▶ _What is required_
Work out how many lines of the listing hold "nextDist" and return that number by itself.

(Provided data begins)

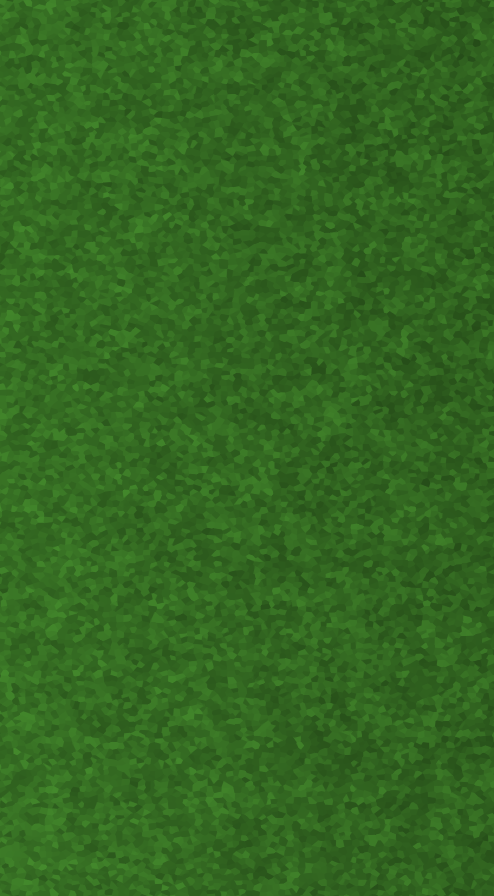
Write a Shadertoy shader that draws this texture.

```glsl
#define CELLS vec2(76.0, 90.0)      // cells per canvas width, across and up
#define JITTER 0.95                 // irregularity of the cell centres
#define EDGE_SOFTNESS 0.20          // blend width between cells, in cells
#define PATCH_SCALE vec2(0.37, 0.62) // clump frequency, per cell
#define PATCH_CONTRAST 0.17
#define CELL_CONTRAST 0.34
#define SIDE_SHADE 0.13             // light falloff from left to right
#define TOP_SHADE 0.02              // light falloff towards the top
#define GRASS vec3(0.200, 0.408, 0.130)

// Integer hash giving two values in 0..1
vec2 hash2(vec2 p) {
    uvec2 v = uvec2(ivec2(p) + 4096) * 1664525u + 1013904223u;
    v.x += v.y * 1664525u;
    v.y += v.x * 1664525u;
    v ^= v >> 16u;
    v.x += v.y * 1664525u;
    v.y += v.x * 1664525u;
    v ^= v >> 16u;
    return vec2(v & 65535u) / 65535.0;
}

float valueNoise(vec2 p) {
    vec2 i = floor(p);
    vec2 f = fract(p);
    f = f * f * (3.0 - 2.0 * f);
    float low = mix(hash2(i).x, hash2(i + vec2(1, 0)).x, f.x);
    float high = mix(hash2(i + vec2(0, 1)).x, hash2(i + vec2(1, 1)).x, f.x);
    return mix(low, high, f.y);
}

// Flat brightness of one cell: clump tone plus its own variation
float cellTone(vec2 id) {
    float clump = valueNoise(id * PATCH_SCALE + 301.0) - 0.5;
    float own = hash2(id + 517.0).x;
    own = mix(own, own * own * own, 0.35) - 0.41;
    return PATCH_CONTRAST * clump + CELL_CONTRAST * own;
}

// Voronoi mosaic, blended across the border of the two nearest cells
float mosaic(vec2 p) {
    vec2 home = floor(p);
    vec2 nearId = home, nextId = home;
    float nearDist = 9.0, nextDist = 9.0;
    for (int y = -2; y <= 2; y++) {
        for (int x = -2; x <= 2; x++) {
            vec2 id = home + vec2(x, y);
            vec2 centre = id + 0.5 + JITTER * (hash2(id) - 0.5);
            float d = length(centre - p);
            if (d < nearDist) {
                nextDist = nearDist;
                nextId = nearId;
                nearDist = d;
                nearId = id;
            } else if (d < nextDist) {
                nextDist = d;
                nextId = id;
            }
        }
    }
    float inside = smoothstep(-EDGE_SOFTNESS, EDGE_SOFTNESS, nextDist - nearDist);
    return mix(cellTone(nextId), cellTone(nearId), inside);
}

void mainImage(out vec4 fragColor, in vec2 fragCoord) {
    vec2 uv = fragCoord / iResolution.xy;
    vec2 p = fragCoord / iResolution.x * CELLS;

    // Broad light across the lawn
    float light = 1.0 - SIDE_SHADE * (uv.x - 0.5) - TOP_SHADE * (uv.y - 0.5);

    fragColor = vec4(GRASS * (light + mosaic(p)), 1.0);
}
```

(Provided data ends)
(Provided data begins)

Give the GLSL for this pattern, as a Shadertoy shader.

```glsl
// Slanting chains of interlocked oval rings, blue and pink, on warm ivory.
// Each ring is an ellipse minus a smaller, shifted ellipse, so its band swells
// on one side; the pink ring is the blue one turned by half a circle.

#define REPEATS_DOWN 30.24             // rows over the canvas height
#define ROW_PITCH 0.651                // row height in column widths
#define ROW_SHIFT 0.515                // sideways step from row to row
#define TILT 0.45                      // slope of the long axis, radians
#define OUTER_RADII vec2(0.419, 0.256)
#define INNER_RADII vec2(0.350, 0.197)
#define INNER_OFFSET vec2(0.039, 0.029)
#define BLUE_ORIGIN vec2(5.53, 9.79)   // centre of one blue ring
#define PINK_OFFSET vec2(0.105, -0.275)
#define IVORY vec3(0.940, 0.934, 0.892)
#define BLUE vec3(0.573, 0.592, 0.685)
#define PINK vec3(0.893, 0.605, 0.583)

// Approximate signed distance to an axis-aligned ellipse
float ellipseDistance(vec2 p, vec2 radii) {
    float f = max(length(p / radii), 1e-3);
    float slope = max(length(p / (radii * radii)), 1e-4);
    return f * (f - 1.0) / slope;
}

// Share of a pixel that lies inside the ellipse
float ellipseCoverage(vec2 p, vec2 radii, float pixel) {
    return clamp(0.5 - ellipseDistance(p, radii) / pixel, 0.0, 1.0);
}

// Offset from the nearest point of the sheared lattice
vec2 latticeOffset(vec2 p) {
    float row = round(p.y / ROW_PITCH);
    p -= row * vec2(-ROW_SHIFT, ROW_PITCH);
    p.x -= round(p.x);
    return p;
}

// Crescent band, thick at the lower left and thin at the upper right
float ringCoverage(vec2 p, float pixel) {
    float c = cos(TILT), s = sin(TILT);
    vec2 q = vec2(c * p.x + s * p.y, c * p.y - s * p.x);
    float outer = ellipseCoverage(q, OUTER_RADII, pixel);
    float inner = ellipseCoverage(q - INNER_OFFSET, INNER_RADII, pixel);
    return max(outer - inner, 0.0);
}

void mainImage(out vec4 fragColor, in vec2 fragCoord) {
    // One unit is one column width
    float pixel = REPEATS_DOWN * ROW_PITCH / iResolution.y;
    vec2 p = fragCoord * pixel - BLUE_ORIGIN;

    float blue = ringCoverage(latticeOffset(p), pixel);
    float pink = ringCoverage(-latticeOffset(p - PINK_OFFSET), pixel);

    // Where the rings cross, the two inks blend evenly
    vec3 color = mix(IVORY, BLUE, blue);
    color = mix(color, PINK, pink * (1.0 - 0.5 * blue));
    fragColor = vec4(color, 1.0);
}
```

(Provided data ends)

▶ _Answer for the task_
5